Bundaberg Region motorists are being reminded to check their driving habits as part of 2022 Queensland Road Safety Week.
QRSW is an annual event delivered in partnership between the Department of Transport and Main Roads and Queensland Police Service.
Now in its eighth year, QRSW is being celebrated from 22 to 26 August 2022 with the theme ‘Road safety starts with me’.
Bundaberg Police Senior Sergeant Michael McGarry said this week was not only about enforcement but also about engaging with road users on different behaviours that could easily be changed to make the road a safer place.
He said everyday behaviours could be directly transferable to situations on the road.
“What is a dangerous hazard when you’re distracted looking at your phone in public is an even more dangerous choice on the road,” he said.
“Being tempted to go fast and weaving around others to save a few seconds on your trip is a dangerous choice on a scooter or bike, and an even more dangerous choice on the road.
“Letting impatience take over and encroaching on someone’s space at the grocery store is a general annoyance there but a dangerous choice on the road.”
Snr Sergeant McGarry said drivers needed to hold themselves accountable for what happened on the road.
“Which behaviours can you easily make a change to, to make our roads a safer place?” he said.
“A safer drive starts with you.”
New speed cameras target drivers
As part of Queensland Road Safety Week it was announced new speed camera technology will target speeding drivers in school zones and roadworks across the state.
The world-first road safety initiative was announced by Transport and Main Roads Minister Mark Bailey who said the new cameras would go live next month.
“I’m pleased to announce that new cameras will target speeding drivers in both school and roadworks zones to keep Queensland kids and workers safe,” Mr Bailey said.
“I don’t want to see another roadworker killed or someone’s child badly injured on their way to school just because of the recklessness of a speeding driver.
“These cameras will pop up in high-risk locations next month so I am giving Queenslanders fair warning that these can be anywhere, anytime.
“It’s vital we do everything we can to keep the vulnerable in our community safe on our roads and these cameras will help to achieve that.”
Superintendent Janelle Andrews said speeding was one of the leading causes of fatalities and serious injuries on Queensland’s roads.
“During 2021 there were 74 fatalities as the result of crashes involving speeding motorists, representing almost 27 per cent of Queensland road fatalities,” she said.

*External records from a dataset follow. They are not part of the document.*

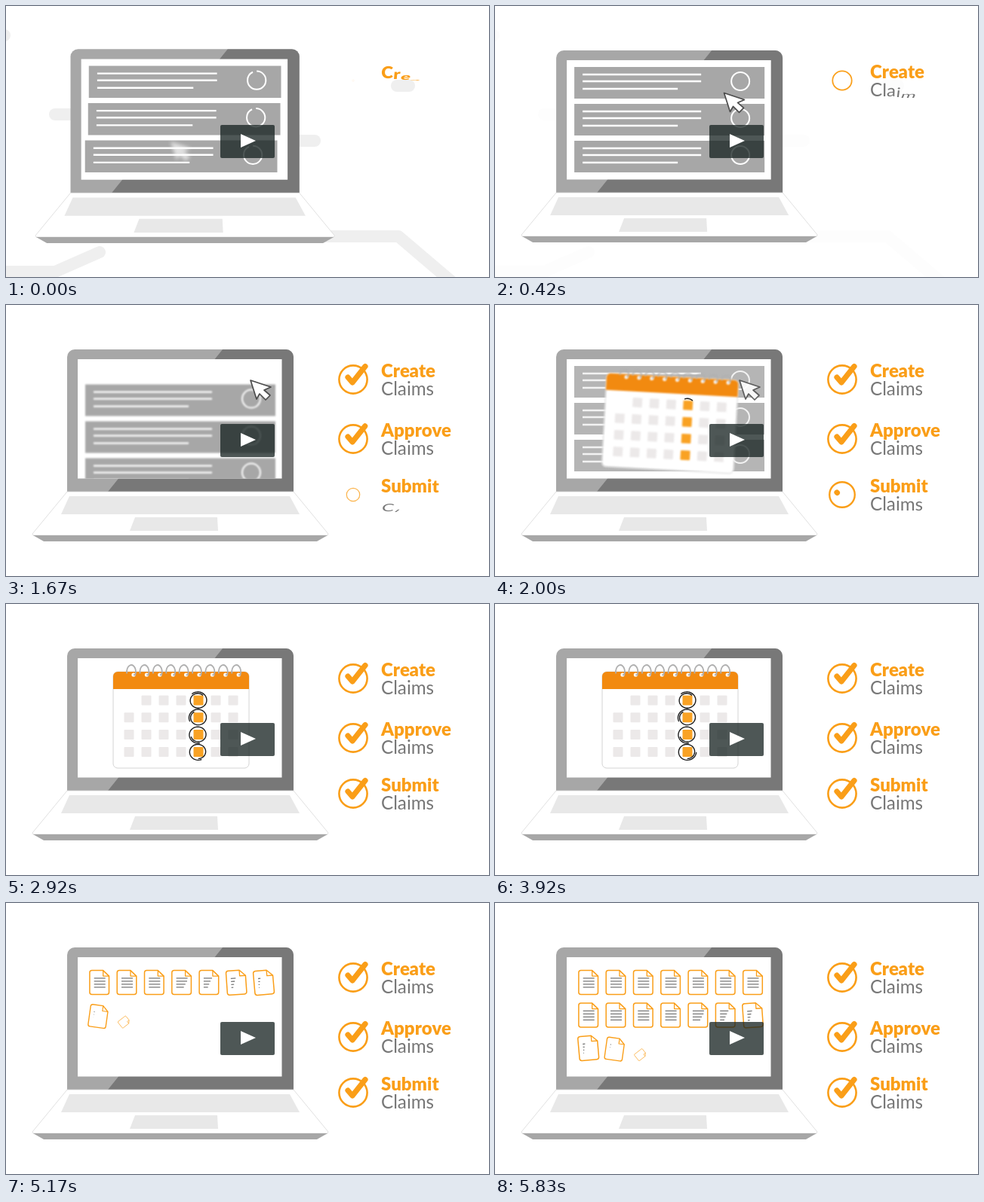
An HTML page with a canvas for the animation above (5.91 s loop, 640x360 px).

```html
<!DOCTYPE html>
<html lang="en">
<head>
<meta charset="utf-8">
<style>
  html, body { margin: 0; width: 100%; height: 100%; overflow: hidden; background: #fff; }
  canvas { display: block; }
</style>
</head>
<body>
<canvas id="stage" width="640" height="360"></canvas>
<script>
const ctx = document.getElementById('stage').getContext('2d');
const LOOP = 5910, STEP = 1000 / 12;
const ORANGE = '#fa9e18', BAND = '#f28a10', GRAY = '#a7a7a7', DARK = '#787878';

const clamp = v => Math.min(1, Math.max(0, v));
const ramp = (t, start, length) => clamp((t - start) / length);
const easeOut = u => 1 - (1 - u) ** 3;
const easeInOut = u => u * u * (3 - 2 * u);
const rad = deg => deg * Math.PI / 180;

function layer(draw) {
  ctx.save();
  draw();
  ctx.restore();
}

function trace(points, close) {
  ctx.beginPath();
  points.forEach(([x, y]) => ctx.lineTo(x, y));
  if (close) ctx.closePath();
}

function polygon(points, fill) {
  trace(points, true);
  ctx.fillStyle = fill;
  ctx.fill();
}

function stroke(color, width) {
  ctx.strokeStyle = color;
  ctx.lineWidth = width;
  ctx.stroke();
}

function line(points, color, width) {
  trace(points);
  stroke(color, width);
}

function box(x, y, w, h, fill, radius = 0) {
  ctx.beginPath();
  ctx.roundRect(x, y, w, h, radius);
  ctx.fillStyle = fill;
  ctx.fill();
}

// Two-segment tick, drawn on from its short end.
function tick(x, y, size, progress, color, width) {
  if (progress <= 0) return;
  const at = (px, py) => [x + px * size, y + py * size];
  const a = Math.min(1, progress / 0.3), b = ramp(progress, 0.3, 0.7);
  const points = [at(-7, -3), at(-7 + 6 * a, -3 + 7 * a)];
  if (b > 0) points.push(at(-1 + 17 * b, 4 - 21.5 * b));
  layer(() => {
    ctx.lineCap = ctx.lineJoin = 'round';
    line(points, color, width);
  });
}

function backdrop(t) {
  const alpha = 1 - ramp(t, 0, 500);
  if (!alpha) return;
  layer(() => {
    ctx.globalAlpha = alpha;
    ctx.lineCap = ctx.lineJoin = 'round';
    [
      [[-10, 39], [-2, 39]], [[65, 144], [95, 144]], [[380, 179], [409, 179]], [[518, 106], [534, 106]],
      [[-10, 353], [65, 353], [124, 327]], [[420, 306], [520, 306], [595, 370]]
    ].forEach(points => line(points, '#efefef', 16));
  });
}

function laptop() {
  box(81, 59, 300, 189, GRAY, [10, 10, 0, 0]);
  layer(() => {
    ctx.beginPath();
    ctx.roundRect(81, 59, 300, 189, [10, 10, 0, 0]);
    ctx.clip();
    polygon([[287, 59], [381, 59], [381, 248], [135, 248]], DARK);
  });
  box(95, 72, 270.5, 158.5, '#fff');
  polygon([[81, 248], [381, 248], [427, 304], [426, 306], [36, 306], [35, 304]], '#fff');
  stroke('#d9d9d9', 0.8);
  polygon([[36, 306], [426, 306], [412, 314], [50, 314]], GRAY);
  polygon([[84, 254], [376, 254], [389, 278], [73, 278]], '#e8e8e8');
  polygon([[171, 282], [280, 282], [281, 300], [164, 300]], '#e8e8e8');
}

function row(t, i) {
  const active = i === 0 && t < 1400 ? ramp(t, 640, 150) : 0;
  const pop = 1 + 0.016 * Math.sin(Math.PI * ramp(t, 640, 300)) * (i === 0);
  layer(() => {
    ctx.translate(231 - [0, 1, 5][i] * (1 - easeOut(ramp(t, 0, 350))), 102 + 49 * i);
    ctx.scale(pop, pop);
    box(-126, -21, 252, 42, GRAY);
    layer(() => {
      ctx.globalAlpha *= active;
      box(-126, -21, 252, 42, BAND);
    });
    [[-11, 157], [-2, 157], [8, 126]].forEach(([y, w]) => box(-115, y - 1.2, w, 2.4, '#fff'));
    ctx.beginPath();
    ctx.arc(94, -2, 12, rad(-90), rad(-90 + 360 * Math.min(1, 0.93 + t / 1200)));
    stroke('#fff', 2);
    if (active) tick(94, -2, 0.65, ramp(t, 700, 300), '#fff', 4);
  });
}

function rows(t) {
  if (t > 2140) return;
  const shift = 160 * (t < 1410 ? ramp(t, 1080, 330) ** 3 : (1 - ramp(t, 1410, 500)) ** 2.6);
  layer(() => {
    ctx.globalAlpha = 1 - 0.85 * ramp(t, 1960, 200);
    ctx.translate(0, shift);
    if (shift > 1) ctx.filter = 'blur(0.9px)';
    for (let i = 0; i < 3; i++) row(t, i);
  });
}

function cursor(t) {
  const alpha = Math.min(0.65 + t / 300, 1) * (1 - ramp(t, 1980, 180));
  if (!alpha) return;
  const move = easeInOut(ramp(t, 0, 580));
  const press = 1 - 0.15 * Math.sin(Math.PI * ramp(t, 580, 250));
  layer(() => {
    ctx.globalAlpha = alpha;
    ctx.translate(218 + 106 * move, 180 - 80 * move);
    ctx.scale(press, press);
    if (t < 250) ctx.filter = `blur(${2.5 - t / 100}px)`;
    ctx.lineJoin = 'round';
    polygon([[0, 0], [27, 9], [18, 13], [26, 20], [20, 26], [12, 18], [8, 25]], '#fff');
    if (t > 40) stroke('#4c4c4c', 1.7);
  });
}

// Hand-drawn loop, a little over one turn.
function loop(x, y, start, progress) {
  if (!progress) return;
  const points = [];
  for (let a = 0; a <= 440 * progress; a += 8) {
    const r = 9.6 + a / 170, angle = rad(start - a);
    points.push([x + r * Math.cos(angle), y + r * 0.94 * Math.sin(angle)]);
  }
  ctx.lineCap = 'round';
  line(points, '#1a1a1a', 1.4);
}

function calendar(t) {
  const inn = ramp(t, 1750, 350), out = Math.max(0, (t - 4100) / 400);
  if (!inn || out > 1.7) return;
  const slide = out ** 3, size = 1 - 0.1 * (1 - inn);
  layer(() => {
    ctx.translate(232 + 78 * slide, 154 + 140 * (1 - inn) ** 3 - slide);
    ctx.rotate(rad(11 * (1 - inn) + 14 * slide));
    ctx.scale(size, size);
    if (inn < 1 || out > 0.4) ctx.filter = 'blur(0.8px)';
    box(-90, -64, 180, 128, '#fff', 6);
    stroke('#d4d4d4', 1);
    box(-90, -64, 180, 23, BAND, [6, 6, 0, 0]);

    const rise = easeOut(ramp(t, 1920, 300));
    for (let i = 0; i < 9; i++) {
      const x = -66 + 17.4 * i;
      ctx.beginPath();
      ctx.arc(x + 3, -60, 2.6, 0, 7);
      ctx.fillStyle = '#fff';
      ctx.fill();
      if (!rise) continue;
      ctx.beginPath();
      ctx.ellipse(x, -64, 6, 9 * rise, 0, rad(165), rad(390));
      ctx.lineTo(x + 3, -60);
      stroke('#b0b0b0', 1.8);
    }

    for (let r = 0; r < 4; r++) {
      for (let c = r ? 0 : 1; c < 7; c++) {
        box(-75.5 + 23 * c, -32.5 + 22.8 * r, 13, 13, c === 4 ? '#f9a224' : '#ece9e9', 1);
      }
    }
    ctx.filter = 'none';
    for (let r = 0; r < 4; r++) {
      loop(22.5, -26 + 22.8 * r, -50 - 75 * r, ramp(t, 1930 + 200 * r, 450));
    }
  });
}

function documentIcon(i, age) {
  const scale = [0.42, 0.92, 1, 1][age] ?? 1;
  const tilt = [52, 8, -5, -4][age] ?? 0;
  const [dx, dy] = [[-3.5, 9], [-1.5, 1.5]][age] ?? [0, 0];
  layer(() => {
    ctx.translate(123.7 + 36.3 * (i % 7) + dx, 105.6 + 43.5 * Math.floor(i / 7) + dy);
    ctx.rotate(rad(tilt));
    ctx.scale(scale, scale);
    ctx.lineJoin = 'round';
    ctx.beginPath();
    ctx.moveTo(5, -16);
    ctx.arcTo(-12.8, -16, -12.8, 16, 3);
    ctx.arcTo(-12.8, 16, 12.8, 16, 3);
    ctx.arcTo(12.8, 16, 12.8, -8.5, 3);
    ctx.lineTo(12.8, -8.5);
    ctx.closePath();
    ctx.fillStyle = '#fff';
    ctx.fill();
    stroke(ORANGE, 1.5);
    line([[5, -16], [5, -8.5], [12.8, -8.5]], ORANGE, 1.3);
    for (let j = 0; j < 4; j++) {
      const length = 15 * clamp((age + 0.3 - 0.4 * j) / 5) ** 2;
      if (age) box(-7, -6.4 + 4 * j, length, 1.3, '#777');
    }
  });
}

function letters(text, font, color, y, time) {
  ctx.font = font;
  ctx.fillStyle = color;
  [...text].forEach((letter, i) => {
    const k = easeOut(ramp(time, 45 * i, 250));
    if (!k) return;
    layer(() => {
      ctx.translate(497 + ctx.measureText(text.slice(0, i)).width, y + 3 * (1 - k));
      ctx.transform(1, 0, -0.3 * (1 - k), k, 0, 0);
      ctx.fillText(letter, 0, 0);
    });
  });
}

function item(t, title, y, start) {
  const time = t - start;
  const grow = ramp(time, 50, 700) ** 0.85;
  if (grow) {
    ctx.beginPath();
    ctx.arc(460, y, 18.6 * grow, 0, 7);
    layer(() => {
      ctx.globalAlpha = Math.min(1, 0.3 + grow);
      stroke(ORANGE, 2.6 * grow);
    });
  }
  tick(460, y, 1, easeInOut(ramp(time, 630, 480)), ORANGE, 7.2);
  letters(title, '900 24px Lato, sans-serif', ORANGE, y - 3, time + 60);
  letters('Claims', '400 24.2px Lato, sans-serif', '#777', y + 21, time - 275);
}

function render(t, frame) {
  ctx.fillStyle = '#fff';
  ctx.fillRect(0, 0, 640, 360);
  backdrop(t);
  layer(() => {
    const near = 1 - easeOut(ramp(t, 0, 580));
    ctx.translate(3.6 * near, -2.4 * near);
    ctx.scale(1 + 0.011 * near, 1 + 0.011 * near);
    laptop();
    ctx.beginPath();
    ctx.rect(95, 72, 271, 158.5);
    ctx.clip();
    rows(t);
    calendar(t);
    for (let i = 0; i <= frame - 54; i++) documentIcon(i, frame - 54 - i);
  });
  cursor(t);
  item(t, 'Create', 99, -80);
  item(t, 'Approve', 178, 590);
  item(t, 'Submit', 252, 1330);
  box(284, 158, 72, 44, 'rgba(23,35,33,.76)', 2);
  polygon([[311, 170], [331, 179], [311, 188]], '#fff');
}

function play() {
  const frame = Math.min(70, Math.floor((performance.now() % LOOP + 5) / STEP));
  render(frame * STEP, frame);
  requestAnimationFrame(play);
}
play();
</script>
</body>
</html>
```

“Thousands more road users are seriously injured in crashes.
“Speed kills and there is no apology for enforcing speed limits in school zones and roadworks sites.
“These new speed cameras force drivers to slow down in order to avoid a fine or incur demerit points, there is no penalty for doing the right thing.”
This new enforcement technology is part of the Camera Detected Offence Program.
Camera fines are used to fund important road safety initiatives and education across Queensland.
Speeding fines increased
Mr Bailey also reminded drivers about increased penalties which came into effect on 1 July.
“In line with our tough stance on road safety, we have increased penalties,” Mr Bailey said.
“Now if you speed 1-10km/h over the limit you will be fined $287 and one demerit point, and between 11-20km/h the fine is $431 and three demerit points.
“Slowing to the speed limit during designated times in school zones is the best thing you can do for the students moving around you, and for your bank balance and driving record.”
For more information about road safety around schools visit www.tmr.qld.gov.au
More information about Queensland Road Safety Week 2022 is available online at https://streetsmarts.initiatives.qld.gov.au/qrsw-2022/.